The showcase featured various sustainability projects around campus including a Smart Bike sharing program and a Smart Parking Guidance System (SPGS) that are in the works, and ongoing projects such as solar panel installations around campus.

“It is really important that students (support the SGEF) because it has helped a lot in terms of implementing green initiatives that reduce a significant amount of energy usage and greenhouse gas,” Ghebremichael said. “It has also gets students involved in research and innovation, a lot of these projects are led by students.”

One of the first projects to be funded by the SGEF was the solar panels on top of the Marshall Student Center (MSC) and amphitheater roof, which were installed in the fall of 2012. These panels collect renewable energy that is fed into the USF energy grid.

Students can see live data collected from the panels, as well as other SGEF-funded projects, on a new display screen in the in the Marshall Student Center atrium that was unveiled at the showcase earlier this month. 

The solar panels around the MSC were awarded $160,554 from the SGEF and is estimated to save $3,750 annually and allowed USF to receive a rebate from TECO for the installation.

Other SGEF-funded projects include three main “flagship programs,” which Ghebremichael said the Office of Sustainability is doing research on and includes the bike sharing program, the SPGS program and a “Bull Smart Campus Monitoring System.”

The monitoring system, which cost $280,000 from the SGEF for the first phase of the project, collects data on resources used around campus such as electricity, water and energy.
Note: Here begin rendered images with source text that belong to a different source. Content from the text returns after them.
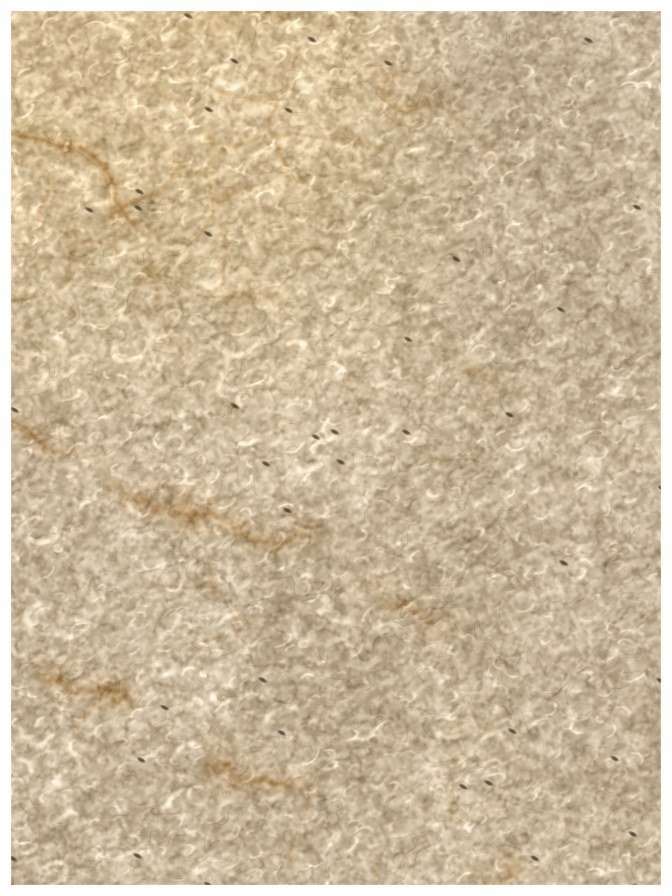
A Shadertoy shader for this texture:

```glsl
#define STONE vec3(0.785, 0.715, 0.606)
#define TONE_STEP vec3(0.068, 0.071, 0.074)
#define PAPER vec3(0.995, 0.995, 0.99)
#define RUST vec3(-0.07, -0.115, -0.165)
#define WARM vec3(0.035, 0.018, -0.025)
#define LILAC vec3(0.012, 0.012, 0.035)
#define MARGIN 0.0165
#define VEIN_GAP 0.38
#define FLAKE_SCALE 46.0
#define GRAIN_SCALE 175.0
#define CONTRAST 1.0

vec2 hash2(vec2 p) {
    vec3 q = fract(p.xyx * vec3(0.1031, 0.1030, 0.0973));
    q += dot(q, q.yzx + 33.33);
    return fract((q.xx + q.yz) * q.zy);
}

// Smooth value noise from -1 to 1
float noise(vec2 p) {
    vec2 i = floor(p), f = fract(p);
    f = f * f * (3.0 - 2.0 * f);
    float low = mix(hash2(i).x, hash2(i + vec2(1, 0)).x, f.x);
    float high = mix(hash2(i + vec2(0, 1)).x, hash2(i + vec2(1, 1)).x, f.x);
    return 2.0 * mix(low, high, f.y) - 1.0;
}

vec2 warp(vec2 p) {
    return vec2(noise(p), noise(p + 57.3));
}

// Cellular noise: nearest distance, gap to the second, cell value
vec3 cells(vec2 p) {
    vec2 base = floor(p);
    vec3 best = vec3(9.0, 9.0, 0.0);
    for (int y = -1; y <= 1; y++)
    for (int x = -1; x <= 1; x++) {
        vec2 cell = base + vec2(x, y);
        vec2 seed = hash2(cell + 11.7);
        float d = length(cell + seed - p);
        if (d < best.x) best = vec3(d, best.x, seed.x);
        else best.y = min(best.y, d);
    }
    return vec3(best.x, best.y - best.x, best.z);
}

// Scattered curved shell fragments, light and dark
float flakes(vec2 p) {
    vec2 base = floor(p);
    float sum = 0.0;
    for (int y = -1; y <= 1; y++)
    for (int x = -1; x <= 1; x++) {
        vec2 cell = base + vec2(x, y);
        vec2 a = hash2(cell), b = hash2(cell + 71.3);
        vec2 q = p - cell - a;
        float angle = 6.2832 * b.y;
        float side = dot(q, vec2(cos(angle), sin(angle))) / (length(q) + 0.001);
        float stroke = 1.0 - smoothstep(0.02, 0.17, abs(length(q) - 0.2 - 0.33 * b.x));
        float strength = mix(-0.9, 1.6, hash2(cell + 133.1).x);
        sum += strength * stroke * smoothstep(-0.1, 0.6, side);
    }
    return sum;
}

// Rare dark pits
float pits(vec2 p) {
    vec2 cell = floor(p), seed = hash2(cell + 9.1);
    vec2 q = p - cell - 0.3 - 0.4 * seed;
    q.y += 0.4 * q.x;
    float pit = 1.0 - smoothstep(0.04, 0.15, length(q * vec2(0.65, 1.2)));
    return pit * step(0.955, hash2(cell + 40.7).y);
}

vec3 stone(vec2 p) {
    vec2 bend = warp(p * 5.0) * 0.05 + warp(p * 15.0) * 0.018 + warp(p * 45.0) * 0.006;
    vec2 slant = mat2(0.9, -0.42, 0.42, 0.9) * p;
    vec2 lay = slant * vec2(0.8, 1.15) + warp(p * 28.0) * 0.006;
    float left = 1.0 - smoothstep(0.45, 0.85, p.x + 0.15 * noise(p * 3.0));
    float broad = noise(p * 6.0 + 3.0);

    // Fine grain, fragments and thin dark curls
    float tone = 1.1 * noise(slant * GRAIN_SCALE) + 1.15 * noise(lay * 92.0);
    tone += 1.25 * flakes(lay * FLAKE_SCALE);
    tone += mix(0.7, 1.3, left) * flakes(lay * FLAKE_SCALE * 0.55 + 19.0);
    float curl = abs(noise(lay * 40.0 + warp(p * 60.0) * 0.7));
    tone -= 0.75 * (1.0 - smoothstep(0.02, 0.16, curl));
    tone += 0.45 * broad + 0.35 * noise(p * 17.0);

    // Pale nodules with darker rims
    vec3 nodule = cells((p + bend * 0.7) * vec2(9.0, 11.0));
    float rim = 1.0 - smoothstep(0.0, 0.11, nodule.y);
    rim *= smoothstep(-0.1, 0.5, noise(p * 7.0 + 21.0)) * mix(0.2, 1.0, left);
    float core = step(0.78, nodule.z) * (1.0 - smoothstep(0.12, 0.42, nodule.x));
    tone += 0.75 * core * left;

    // Broken rusty veins falling to the right
    float run = (p.y + 0.5 * p.x + bend.x + bend.y) / VEIN_GAP;
    float away = abs(fract(run + 0.5) - 0.5) * VEIN_GAP;
    float broken = smoothstep(-0.45, 0.4, noise(p * 8.0 + 8.0));
    float vein = 0.55 * exp(-away * away / 0.0006);
    vein += 0.65 * (1.0 - smoothstep(0.001, 0.008, away));
    vein *= broken * mix(0.12, 1.0, left);

    vec3 color = STONE + TONE_STEP * tone * CONTRAST;
    color += RUST * (vein + 0.55 * rim);
    color += WARM * left * smoothstep(0.5, 1.15, p.y);
    color += LILAC * (1.0 - left) * smoothstep(-0.2, 0.6, noise(p * 3.5 + 5.0));
    color = mix(color, vec3(0.25, 0.19, 0.13), 0.75 * pits(p * 27.0));
    return clamp(color, 0.0, 0.97);
}

void mainImage(out vec4 fragColor, in vec2 fragCoord) {
    vec2 p = fragCoord / iResolution.x;
    vec2 size = vec2(1.0, iResolution.y / iResolution.x);

    // White frame around the slab
    vec2 inset = min(p, size - p) - MARGIN;
    float soft = 0.75 / iResolution.x;
    float slab = smoothstep(-soft, soft, min(inset.x, inset.y));
    fragColor = vec4(mix(PAPER, stone(p), slab), 1.0);
}
```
Ghebremichael said this project aims to educate students and faculty on energy consumption and hopes to create a “fun, competitive environment” to reduce energy use and will eventually be expanded to include monitoring systems for every building on campus.

Currently, the Office of Sustainability is researching the SPGS program, which was awarded  $500,000 from the SGEF and is additionally funded by USF Parking and Transportation Services as well as the Center for Urban Transportation Research. The program will monitor parking lots on campus to let students know via mobile app where empty parking spaces are around campus in the hopes of saving students’ time and reducing greenhouse gas emissions.

The bike-sharing program, awarded $470,620 from the SGEF with contributions from Campus Recreation and Parking and Transportation Services, provides 100 bikes for students to travel emission-free around campus. The bikes include a GPS system so students can pickup and return bikes with the help of a mobile app.

Students can vote on the SGEF referendum during this month’s general elections, which will take place between Feb. 24 and Feb. 27.